NEWBERG, Ore. — A pair of petitions to recall Newberg school board vice chair Brian Shannon and board chair Dave Brown have each officially obtained enough signatures to qualify for a vote next month, Yamhill County Clerk Brian Van Bergen confirmed on Friday.
Van Vergen said an election is scheduled for January 18, 2022. Unless one of them resigns, both Shannon and Brown will appear on one ballot and registered voters within the Newberg School District will be able to vote.
Shannon and Brown comprise one half of the Newberg school board’s four-member conservative majority, which has drawn national attention in the past four months after it banned district staff from displaying LGBTQ+ pride or Black Lives Matter Signs and abruptly fired Superintendent Joe Morelock without cause.
The Recall Shannon campaign’s website cites both of those issues as causes for the recall effort, stating that Shannon “has overreached, driving his ideological agenda in a manner that is both ethically, and legally, questionable.”
The campaign posted a letter to its Facebook page on Monday from Van Bergen confirming that his office had verified 3,150 voter signatures gathered by the campaign, several hundred more than the 2,547 minimum number required to qualify for a recall election.
The election will move forward unless Shannon resigns within five days of the qualification notice, according to the letter.
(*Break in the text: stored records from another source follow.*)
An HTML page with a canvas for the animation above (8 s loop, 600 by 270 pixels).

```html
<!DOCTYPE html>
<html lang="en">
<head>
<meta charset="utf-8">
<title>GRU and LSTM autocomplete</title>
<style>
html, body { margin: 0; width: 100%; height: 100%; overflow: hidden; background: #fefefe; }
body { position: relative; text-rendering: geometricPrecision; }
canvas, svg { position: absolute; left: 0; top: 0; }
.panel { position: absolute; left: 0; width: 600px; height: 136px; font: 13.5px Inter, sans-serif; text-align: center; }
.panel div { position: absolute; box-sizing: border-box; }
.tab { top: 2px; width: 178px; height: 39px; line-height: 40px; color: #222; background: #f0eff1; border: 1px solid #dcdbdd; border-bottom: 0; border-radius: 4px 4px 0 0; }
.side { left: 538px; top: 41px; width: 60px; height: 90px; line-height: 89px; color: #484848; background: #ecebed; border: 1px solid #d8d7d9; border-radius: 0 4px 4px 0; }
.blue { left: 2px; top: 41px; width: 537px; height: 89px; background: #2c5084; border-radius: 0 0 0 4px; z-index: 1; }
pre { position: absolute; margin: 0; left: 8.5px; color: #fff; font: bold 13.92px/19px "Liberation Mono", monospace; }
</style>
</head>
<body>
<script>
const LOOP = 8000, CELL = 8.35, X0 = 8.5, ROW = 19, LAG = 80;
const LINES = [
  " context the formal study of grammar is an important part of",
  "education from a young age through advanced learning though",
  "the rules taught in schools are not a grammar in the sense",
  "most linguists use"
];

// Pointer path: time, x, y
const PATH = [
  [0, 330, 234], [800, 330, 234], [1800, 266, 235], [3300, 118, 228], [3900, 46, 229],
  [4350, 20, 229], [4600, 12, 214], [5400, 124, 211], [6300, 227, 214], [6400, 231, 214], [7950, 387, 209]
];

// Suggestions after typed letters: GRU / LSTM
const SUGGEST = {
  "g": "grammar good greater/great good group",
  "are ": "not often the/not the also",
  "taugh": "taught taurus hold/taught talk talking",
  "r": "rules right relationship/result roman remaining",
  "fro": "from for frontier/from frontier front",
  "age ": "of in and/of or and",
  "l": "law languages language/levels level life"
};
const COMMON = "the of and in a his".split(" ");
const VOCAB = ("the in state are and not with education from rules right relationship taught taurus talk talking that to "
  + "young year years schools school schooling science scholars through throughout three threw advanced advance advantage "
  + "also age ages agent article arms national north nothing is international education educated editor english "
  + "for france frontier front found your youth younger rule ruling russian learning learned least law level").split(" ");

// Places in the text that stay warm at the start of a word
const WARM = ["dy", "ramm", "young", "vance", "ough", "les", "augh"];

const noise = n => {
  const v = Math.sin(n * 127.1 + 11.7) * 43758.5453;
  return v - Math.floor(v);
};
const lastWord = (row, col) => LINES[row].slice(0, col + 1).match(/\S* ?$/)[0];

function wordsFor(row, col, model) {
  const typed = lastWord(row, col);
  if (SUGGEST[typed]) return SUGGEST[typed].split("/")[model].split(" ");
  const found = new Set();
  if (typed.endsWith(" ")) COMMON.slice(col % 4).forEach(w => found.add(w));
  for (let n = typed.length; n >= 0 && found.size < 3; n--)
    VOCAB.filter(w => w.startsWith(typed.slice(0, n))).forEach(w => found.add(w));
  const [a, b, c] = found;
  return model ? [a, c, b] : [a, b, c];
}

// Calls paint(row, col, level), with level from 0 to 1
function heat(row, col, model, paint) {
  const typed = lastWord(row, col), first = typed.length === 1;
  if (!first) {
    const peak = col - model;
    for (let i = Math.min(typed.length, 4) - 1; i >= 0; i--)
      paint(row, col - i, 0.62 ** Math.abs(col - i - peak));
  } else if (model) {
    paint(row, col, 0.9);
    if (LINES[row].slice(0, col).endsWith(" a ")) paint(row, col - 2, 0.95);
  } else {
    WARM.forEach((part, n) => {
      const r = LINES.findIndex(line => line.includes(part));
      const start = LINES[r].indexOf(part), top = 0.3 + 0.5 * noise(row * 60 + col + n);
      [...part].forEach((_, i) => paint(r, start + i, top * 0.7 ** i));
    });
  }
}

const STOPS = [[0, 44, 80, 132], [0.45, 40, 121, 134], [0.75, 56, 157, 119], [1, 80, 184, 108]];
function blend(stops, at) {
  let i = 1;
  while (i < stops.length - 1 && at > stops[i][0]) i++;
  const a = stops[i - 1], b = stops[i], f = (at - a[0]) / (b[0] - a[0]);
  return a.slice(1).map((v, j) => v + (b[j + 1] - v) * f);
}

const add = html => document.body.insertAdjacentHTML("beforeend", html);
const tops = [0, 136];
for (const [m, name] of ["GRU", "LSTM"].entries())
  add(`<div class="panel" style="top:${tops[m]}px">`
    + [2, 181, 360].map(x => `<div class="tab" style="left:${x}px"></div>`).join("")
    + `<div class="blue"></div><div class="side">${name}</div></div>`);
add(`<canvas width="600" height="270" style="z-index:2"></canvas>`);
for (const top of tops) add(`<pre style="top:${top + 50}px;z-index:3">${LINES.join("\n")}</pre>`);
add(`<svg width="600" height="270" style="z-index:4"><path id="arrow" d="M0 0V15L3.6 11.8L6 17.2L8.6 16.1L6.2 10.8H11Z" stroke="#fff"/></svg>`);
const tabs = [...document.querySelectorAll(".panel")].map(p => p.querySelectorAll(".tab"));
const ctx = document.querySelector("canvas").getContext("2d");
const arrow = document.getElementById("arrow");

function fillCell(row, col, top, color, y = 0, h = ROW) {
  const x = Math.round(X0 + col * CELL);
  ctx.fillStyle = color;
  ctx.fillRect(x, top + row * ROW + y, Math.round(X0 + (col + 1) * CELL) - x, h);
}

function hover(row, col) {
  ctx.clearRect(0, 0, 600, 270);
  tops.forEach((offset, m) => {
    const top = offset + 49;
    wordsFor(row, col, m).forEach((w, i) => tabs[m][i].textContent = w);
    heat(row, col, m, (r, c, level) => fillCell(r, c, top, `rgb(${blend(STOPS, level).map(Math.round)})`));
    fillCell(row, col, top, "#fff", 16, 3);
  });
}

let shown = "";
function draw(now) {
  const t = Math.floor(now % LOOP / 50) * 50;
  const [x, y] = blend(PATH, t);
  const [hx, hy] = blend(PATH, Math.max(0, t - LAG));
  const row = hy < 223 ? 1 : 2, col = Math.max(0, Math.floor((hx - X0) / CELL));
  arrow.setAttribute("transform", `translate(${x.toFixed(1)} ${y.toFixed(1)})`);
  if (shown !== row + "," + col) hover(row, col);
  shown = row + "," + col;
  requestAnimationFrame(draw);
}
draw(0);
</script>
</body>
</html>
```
The Oregonian/OregonLive reported on Monday that Shannon said he has no intention of resigning.
The Recall Shannon campaign began in mid-September, and the Recall Brown effort launched in mid-November, less than a week after the board fired Morelock. Dundee resident Zachary Goff is the chief petitioner for both campaigns.
The Recall Dave Brown campaign announced on Monday that it had submitted more than the required number of signatures to the county clerk for verification. Goff previously told KGW that the goal was to hand in the Dave Brown signatures soon enough to put the two measures on the same ballot.
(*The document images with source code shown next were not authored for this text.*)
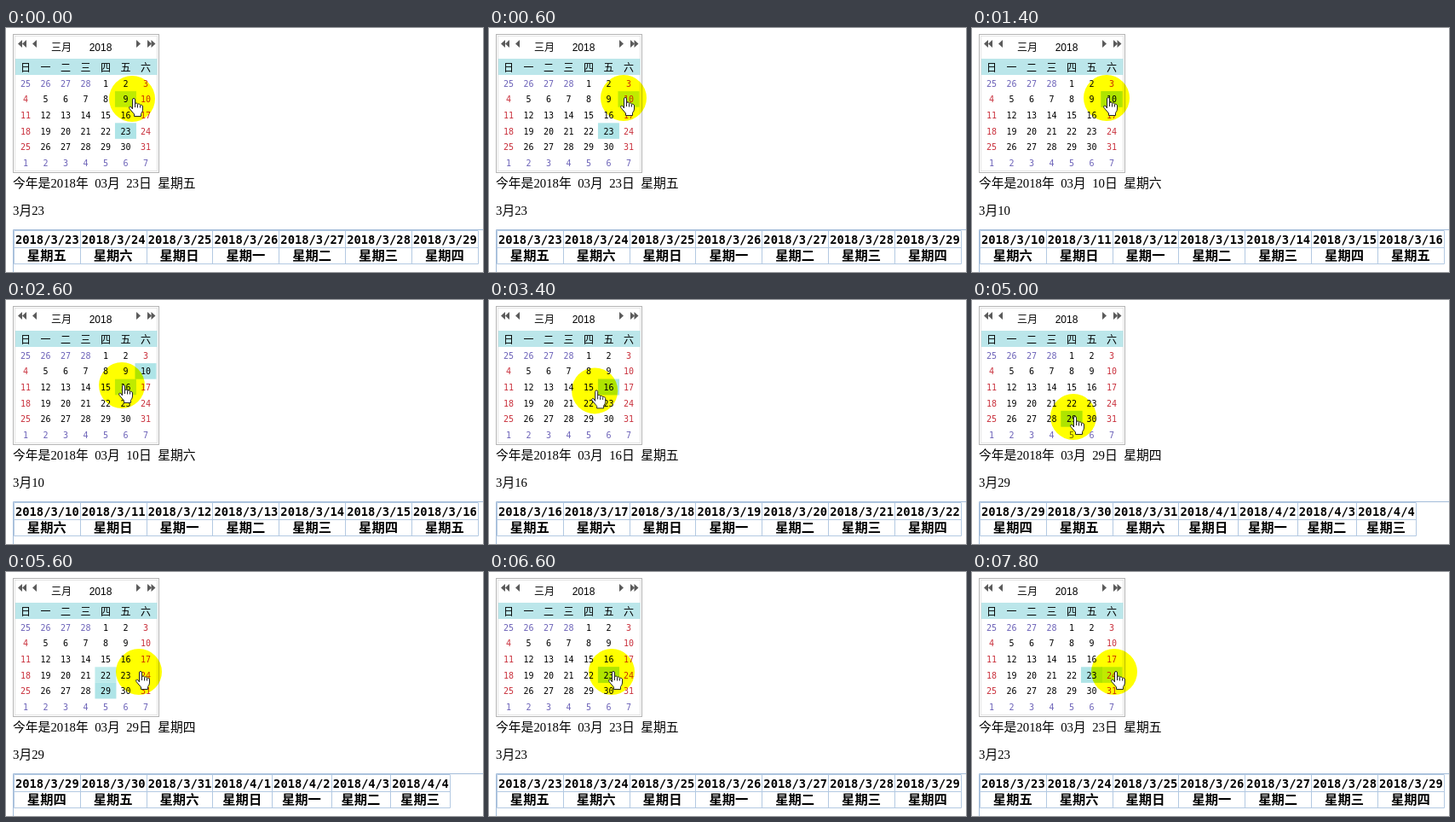
An HTML page for the animation above (8000 ms loop, 560 by 286 pixels).

```html
<!DOCTYPE html>
<html lang="zh-CN">
<head>
<meta charset="utf-8">
<title>日历</title>
<style>
html, body { margin: 0; width: 100%; height: 100%; overflow: hidden; background: #fff; }
svg { display: block; width: 560px; height: 286px; isolation: isolate; }
text { font-family: "Liberation Serif", "Noto Sans CJK SC", serif; white-space: pre; }
.info { font-size: 14.8px; }
.head { font-size: 12px; text-anchor: middle; }
.day { font: 10px "DejaVu Sans Mono", monospace; text-anchor: middle; }
.year { font: 12px "Liberation Sans", sans-serif; text-anchor: middle; }
.date { font: bold 13.8px "DejaVu Sans Mono", monospace; text-anchor: middle; }
.week { font-size: 15.3px; font-weight: bold; text-anchor: middle; }
.picked { fill: #000; }
.spot { fill: #ff0; mix-blend-mode: multiply; }
</style>
</head>
<body>
<svg id="stage" viewBox="0 0 560 286"></svg>
<script>
const LOOP = 8000, TICK = 200, CLICK_DELAY = 400;
const WEEK = '日一二三四五六';
const LEFT = 11.2, TOP = 55.5, COL = 23.5, ROW = 18.6;
const BOW = 8;

// The pointer glides from stop to stop; some stops end in a click
const FIRST = { arrive: 0, x: 148, y: 83 }, FIRST_DAY = 23;
const STOPS = [
  { leave: 0, arrive: 600, x: 158, y: 82, click: true },
  { leave: 1800, arrive: 2400, x: 136, y: 100, click: true },
  { leave: 3000, arrive: 3600, x: 120, y: 118, click: true },
  { leave: 4200, arrive: 4600, x: 119, y: 137, click: true },
  { leave: 5200, arrive: 5400, x: 120, y: 121 },
  { leave: 5400, arrive: 5600, x: 156, y: 117 },
  { leave: 5600, arrive: 5800, x: 48, y: 102 },
  { leave: 5800, arrive: 6200, x: 144, y: 117, click: true },
  { leave: 7000, arrive: 7200, x: 47, y: 101 },
  { leave: 7200, arrive: 7600, x: 167, y: 117 }
];

const stage = document.getElementById('stage');
const set = (el, attrs) => { for (const k in attrs) el.setAttribute(k, attrs[k]); };

function add(tag, attrs, text, parent = stage) {
  const el = document.createElementNS('http://www.w3.org/2000/svg', tag);
  set(el, attrs);
  if (text !== undefined) el.textContent = text;
  parent.append(el);
  return el;
}
const line = (d, stroke, parent) => add('path', { d, stroke, fill: 'none' }, undefined, parent);

const weekday = day => WEEK[(day + 3) % 7];
const midX = col => LEFT + COL * (col + 0.5);
const rowY = cell => TOP + ROW * Math.floor(cell / 7);
const cellAt = ({ x, y }) => Math.floor((y - TOP) / ROW) * 7 + Math.floor((x + 2 - LEFT) / COL);

// Calendar frame and heading
add('rect', { x: 8.5, y: 7.5, width: 171, height: 162, fill: '#fff', stroke: '#b4b4b4' });
add('rect', { x: 10.5, y: 9.5, width: 167, height: 158, fill: 'none', stroke: '#e4e4e4' });
add('rect', { x: 11, y: 36, width: 166.5, height: 19, fill: '#bbe6ea' });

const arrow = (x, dir) => add('path', { d: `M${x} 18.5l${5 * dir} -4.5v9z`, fill: '#5a5a5a' });
[14, 19, 31].forEach(x => arrow(x, 1));
[158, 171, 175.5].forEach(x => arrow(x, -1));
add('text', { class: 'head', x: 65, y: 27 }, '三月');
add('text', { class: 'year', x: 111, y: 27 }, '2018');
[...WEEK].forEach((w, i) => add('text', { class: 'head', x: midX(i), y: 51 }, w));

// Cell marks and days
const mark = fill => add('rect', { width: 25, height: ROW, fill });
const hover = mark('#bfebec'), chosen = mark('#aee4e7');
const place = (el, cell) => set(el, { x: midX(cell % 7) - 12.5, y: rowY(cell) });

const days = Array.from({ length: 42 }, (_, i) => {
  const day = i - 3, col = i % 7;
  const inMonth = day > 0 && day < 32;
  return add('text', {
    class: 'day', x: midX(col), y: rowY(i) + 13.2,
    fill: !inMonth ? '#6c62b8' : col % 6 ? '#000' : '#c9303c'
  }, day < 1 ? day + 28 : day > 31 ? day - 31 : day);
});

// Text lines and week table
const today = add('text', { class: 'info', x: 8, y: 187 });
const short = add('text', { class: 'info', x: 8, y: 219 });
line('M560 236.5H8.5V286', '#a3bcd9');
const table = add('g', {});

function drawTable(day) {
  table.replaceChildren();
  let x = 9.4, edges = '';
  for (let d = day; d < day + 7; d++) {
    const date = d > 31 ? `2018/4/${d - 31}` : `2018/3/${d}`;
    const width = 3.6 + 8.25 * date.length, mid = x + width / 2;
    add('text', { class: 'date', x: mid, y: 253 }, date, table);
    add('text', { class: 'week', x: mid - 0.5, y: 272 }, '星期' + weekday(d), table);
    x += width;
    edges += `M${Math.floor(x) + 0.5} 238V276.5`;
  }
  const end = Math.floor(x) + 0.5;
  line(`${edges}M9.5 276.5V237.5H${end}M9.5 257.5H${end}M9.5 276.5H${end}`, '#b3c9e2', table);
}

// Pointer
const spot = add('circle', { class: 'spot', r: 27 });
const hand = add('g', {});
add('path', {
  d: 'M4.5 13V2Q4.5.5 6 .5T7.5 2V7Q8 5.8 9.2 6T10.5 7.5Q11 6.6 12.2 7T13.5 8.5' +
     'Q14 7.8 15.2 8.3T16.5 10V14Q16.5 16 14.5 18.5V21.5H6.5V19L1 12.5Q0 10.5 1.5 10T4.5 13Z',
  fill: '#fff', stroke: '#222', 'stroke-linejoin': 'round'
}, undefined, hand);
line('M7.5 7V11M10.5 8V11.5M13.5 9V11.5', '#222', hand);

function pointAt(t) {
  let from = FIRST;
  for (const to of STOPS) {
    if (t <= to.leave) break;
    if (t < to.arrive) {
      const k = (t - to.leave) / (to.arrive - to.leave), ease = k * k * (3 - 2 * k);
      return {
        x: from.x + (to.x - from.x) * ease,
        y: from.y + (to.y - from.y) * ease - BOW * Math.sin(Math.PI * k)
      };
    }
    from = to;
  }
  return from;
}

function dayAt(t) {
  const last = STOPS.filter(s => s.click && s.arrive + CLICK_DELAY <= t).pop();
  return last ? cellAt(last) - 3 : FIRST_DAY;
}

function showDay(day) {
  place(chosen, day + 3);
  days.forEach((el, i) => el.classList.toggle('picked', i === day + 3));
  today.textContent = `今年是2018年  03月  ${day}日  星期${weekday(day)}`;
  short.textContent = `3月${day}`;
  drawTable(day);
}

let shown;
function render(t) {
  const { x, y } = pointAt(t);
  set(spot, { cx: x, cy: y });
  set(hand, { transform: `translate(${x - 4} ${y - 1})` });
  // The hover mark trails the pointer by one tick
  place(hover, cellAt(pointAt(t - TICK)));
  const day = dayAt(t);
  if (day !== shown) showDay(shown = day);
}

const start = performance.now();
function frame() {
  const t = (performance.now() - start) % LOOP;
  render(Math.floor(t / TICK) * TICK);
  requestAnimationFrame(frame);
}
frame();
</script>
</body>
</html>
```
The Newberg school board convened Tuesday evening for its first regular meeting since the firing of Morelock. The board met for a special meeting last week to interview candidate firms to conduct an executive search for a new superintendent. The agenda for Tuesday’s meeting included hiring an interim superintendent and selecting a firm to conduct the search.
The recall campaign leaders have also taken issue with Brown’s handling of the superintendent search. Alsea School District Superintendent and current Republican gubernatorial candidate Marc Thielman said Brown approached him in October and asked if he would be interested in the Newberg position.
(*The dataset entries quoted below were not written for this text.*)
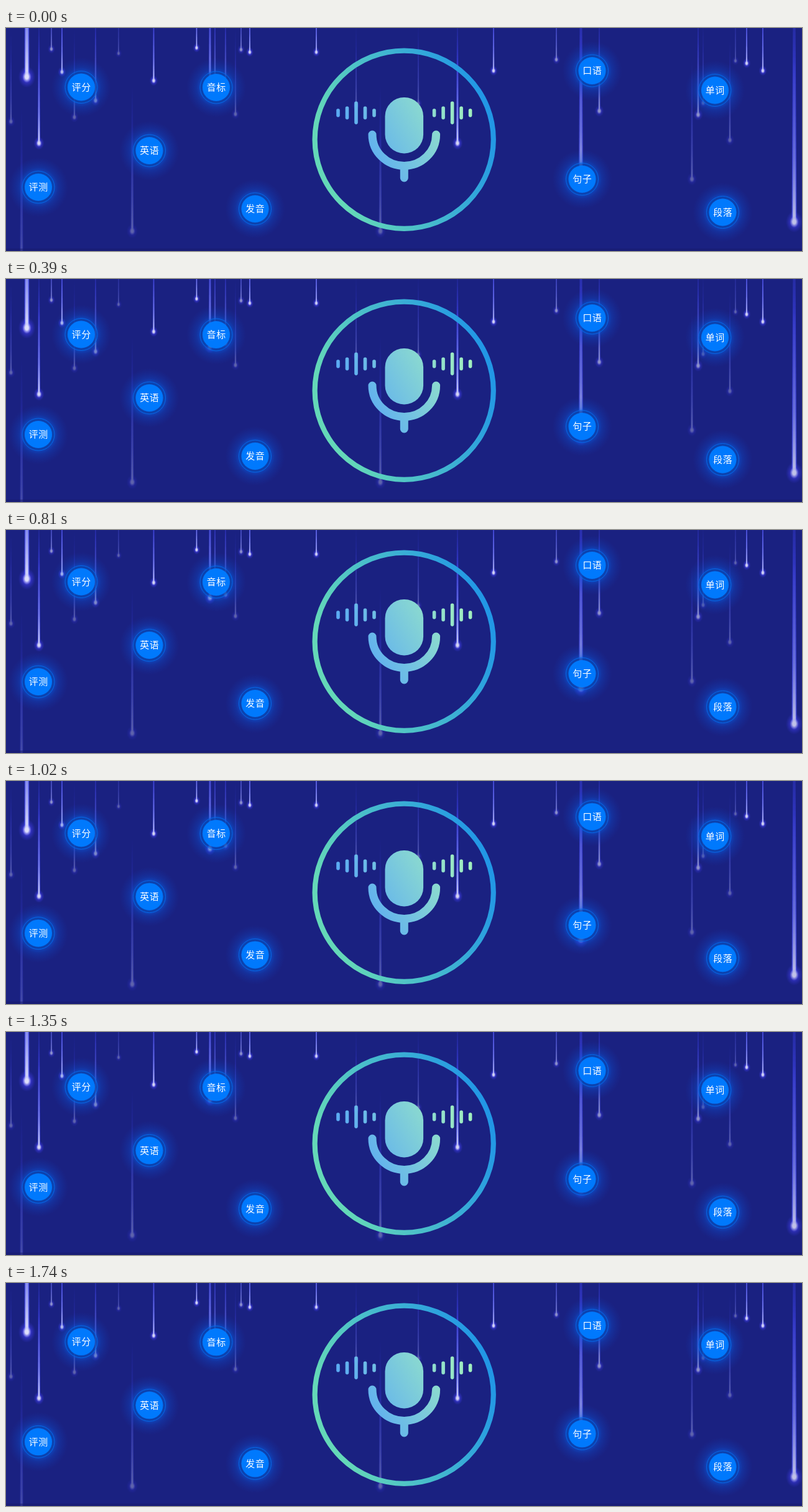
These frames come from a looping animation (1280x360 px, 1800 ms). An HTML page:

```html
<!DOCTYPE html>
<html lang="zh-CN">
<head>
<meta charset="utf-8">
<title>语音评测</title>
<style>
  html, body { margin: 0; width: 100%; height: 100%; overflow: hidden; background: #1a2181; }
  svg { display: block; width: 100vw; height: 100vh; }
  text {
    font: 15px "Noto Sans CJK SC", "Noto Sans CJK", sans-serif;
    letter-spacing: .5px; fill: #fff; text-anchor: middle;
  }
</style>
</head>
<body>
<svg viewBox="0 0 1280 360">
  <defs>
    <linearGradient id="tail" x1="0" y1="0" x2="0" y2="1">
      <stop offset="0" stop-color="#3f42f0" stop-opacity="0"/>
      <stop offset=".4" stop-color="#4347f4" stop-opacity=".7"/>
      <stop offset="1" stop-color="#5c62fa" stop-opacity=".85"/>
    </linearGradient>
    <linearGradient id="core" x1="0" y1="0" x2="0" y2="1">
      <stop offset=".35" stop-color="#9aa2ff" stop-opacity="0"/>
      <stop offset=".75" stop-color="#a8b0fa" stop-opacity=".5"/>
      <stop offset="1" stop-color="#e0e2fa" stop-opacity=".95"/>
    </linearGradient>
    <radialGradient id="halo">
      <stop offset="0" stop-color="#5a50ff"/>
      <stop offset=".45" stop-color="#4640f4" stop-opacity=".6"/>
      <stop offset="1" stop-color="#3a38e0" stop-opacity="0"/>
    </radialGradient>
    <radialGradient id="spark">
      <stop offset=".35" stop-color="#dedffa"/>
      <stop offset="1" stop-color="#a8a8fa" stop-opacity="0"/>
    </radialGradient>
    <radialGradient id="glow">
      <stop offset=".5" stop-color="#0560e8" stop-opacity=".62"/>
      <stop offset=".66" stop-color="#0a56dc" stop-opacity=".3"/>
      <stop offset="1" stop-color="#1040c0" stop-opacity="0"/>
    </radialGradient>
    <linearGradient id="ringFill" gradientUnits="userSpaceOnUse" x1="530" y1="240" x2="785" y2="150">
      <stop offset="0" stop-color="#64d8b8"/>
      <stop offset="1" stop-color="#2196e6"/>
    </linearGradient>
    <linearGradient id="micFill" gradientUnits="userSpaceOnUse" x1="570" y1="210" x2="750" y2="110">
      <stop offset="0" stop-color="#5aaaf4"/>
      <stop offset="1" stop-color="#a8f6ba"/>
    </linearGradient>
  </defs>
  <g id="streaks"></g>
  <rect y="356" width="1280" height="4" fill="#161b6c" opacity=".5"/>
  <g fill="none" stroke="url(#micFill)" stroke-linecap="round">
    <circle cx="640.2" cy="180.2" r="143.6" stroke="url(#ringFill)" stroke-width="8.2"/>
    <path d="M589 172A51.3 50.5 0 0 0 691.6 172M640.3 223V242" stroke-width="13"/>
    <path id="bars" stroke-width="5.6"/>
    <rect x="609.5" y="112" width="61.6" height="90.4" rx="30.5" fill="url(#micFill)" stroke="none"/>
  </g>
  <g id="badges"></g>
</svg>
<script>
const $ = id => document.getElementById(id);

// Streaks by depth; each point is where a head hangs
const layers = [
  { size: .8, opacity: .35, heads: [
    [8, 151], [25, 400], [110, 144], [181, 41], [203, 328], [369, 139], [563, 125],
    [602, 328], [663, 122], [1103, 244], [1121, 121], [1164, 181], [1173, 53]] },
  { size: 1, opacity: .6, heads: [
    [73, 34], [144, 117], [336, 92], [353, 104], [378, 35], [885, 51], [954, 134], [1113, 140]] },
  { size: 1, opacity: .95, heads: [
    [53, 186], [90, 71], [237.5, 85], [306.5, 32], [392, 39], [499, 39],
    [726, 186], [784, 69], [1191, 57], [1217, 69]] },
  { size: 1.4, opacity: .85, heads: [[328, 109], [924.5, 254], [1267.5, 313]] },
  { size: 2.9, opacity: 1, heads: [[33.5, 79]] }
];

const badges = [
  ["评分", 121, 95.5], ["音标", 338, 96], ["口语", 942.5, 69],
  ["单词", 1140, 100.5], ["英语", 230.5, 198], ["评测", 52, 257],
  ["发音", 400.5, 292], ["句子", 926.5, 244], ["段落", 1152.5, 297.5]
];

const taper = (x, y, top, w) =>
  `M${x - w * .2} ${top}L${x - w / 2} ${y}H${x + w / 2}L${x + w * .2} ${top}Z`;

// Longer falls are wider
function streak(x, y, size, opacity) {
  const w = size * (1.8 + y / 80), top = y - 50 * w, r = w * .7 + 1.6;
  return `<g opacity="${opacity}">
    <ellipse cx="${x}" cy="${y}" rx="${r * 1.9}" ry="${r * 2.4}" fill="url(#halo)"/>
    <path d="${taper(x, y, top, w)}" fill="url(#tail)"/>
    <path d="${taper(x, y, top, w * .6)}" fill="url(#core)"/>
    <ellipse cx="${x}" cy="${y}" rx="${r}" ry="${r * 1.3}" fill="url(#spark)"/></g>`;
}

function badge([label, x, y]) {
  return `<g transform="translate(${x} ${y})">
    <circle r="48" fill="url(#glow)"/>
    <circle r="23.5" fill="none" stroke="#0a3f9e" stroke-width="3" opacity=".5"/>
    <circle r="26" fill="none" stroke="#0768e4"/>
    <circle r="22" fill="#0079fd"/>
    <text x=".25" y="5.4">${label}</text></g>`;
}

$("streaks").innerHTML = layers.map(({ size, opacity, heads }) =>
  heads.map(([x, y]) => streak(x, y, size, opacity)).join("")).join("");
$("badges").innerHTML = badges.map(badge).join("");

// Five sound bars on each side, tallest in the middle
let bars = "";
for (const middle of [563, 717.6]) {
  for (let i = -2; i <= 2; i++) {
    const h = 15.6 / 2 ** Math.abs(i);
    bars += `M${middle + i * 14.5} ${137 - h}v${2 * h}`;
  }
}
$("bars").setAttribute("d", bars);

// 40 steps per loop, held for 30 and 60 ms in turn
function draw(ms) {
  const t = ms % 1800;
  const step = 2 * Math.floor(t / 90) + (t % 90 >= 30 ? 1 : 0);
  const lift = 13.3 * (1 - Math.abs(step - 20) / 20);
  $("badges").setAttribute("transform", `translate(0 ${-lift})`);
}

const start = performance.now();
function tick() {
  draw(performance.now() - start);
  requestAnimationFrame(tick);
}
tick();
</script>
</body>
</html>
```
RELATED: Newberg school board chair approached superintendent candidate a month before Morelock was fired
In a Dec. 1 press release, the Recall Brown campaign claimed that Brown acted “improperly and possibly illegally” when he approached Thielman because the school board as a whole must initiate the superintendent search process.
Controversial board decisions
The board adopted a controversial policy on Aug. 11 banning district employees from displaying LGBTQ+ and Black Lives Matter signs on campuses. Morelock told the board on Sept. 1 that he would not uphold the ban because district lawyers had advised him that it was unconstitutional. The board adopted an amended policy on Sept. 28 that banned all political displays.
The agenda for the Nov. 9 included a public hearing for the board to consider whether to overturn a recent decision by Morelock in which he had concluded that a sign in a classroom window did not violate the ban, but it made no mention of the possibility of firing him.
Brown, Shannon and board members Renee Powell and Trevor DeHart voted at the meeting to table the discussion about overturning Morelock’s decision, and Brown separately introduced a motion to fire Morelock without cause, which the same four members voted to adopt.
The board’s three dissenting members said they had not been given sufficient time to review a packet with information about the resolution, because it had not been made available to them until an executive session that was held shortly before the main Nov. 9 meeting.
Emails obtained by KGW through a public records request appeared to back up that claim; they showed that earlier that afternoon Brown copied the other board members in a reply to an email from attorney Tyler Smith that was said to contain an updated information packet “on the process of consideration of Complaints relating to the Superintendent for tonight’s meeting(s),” but board secretary Jennifer Nelson and board member Ines Peña both replied that the packet was not attached to Brown’s email.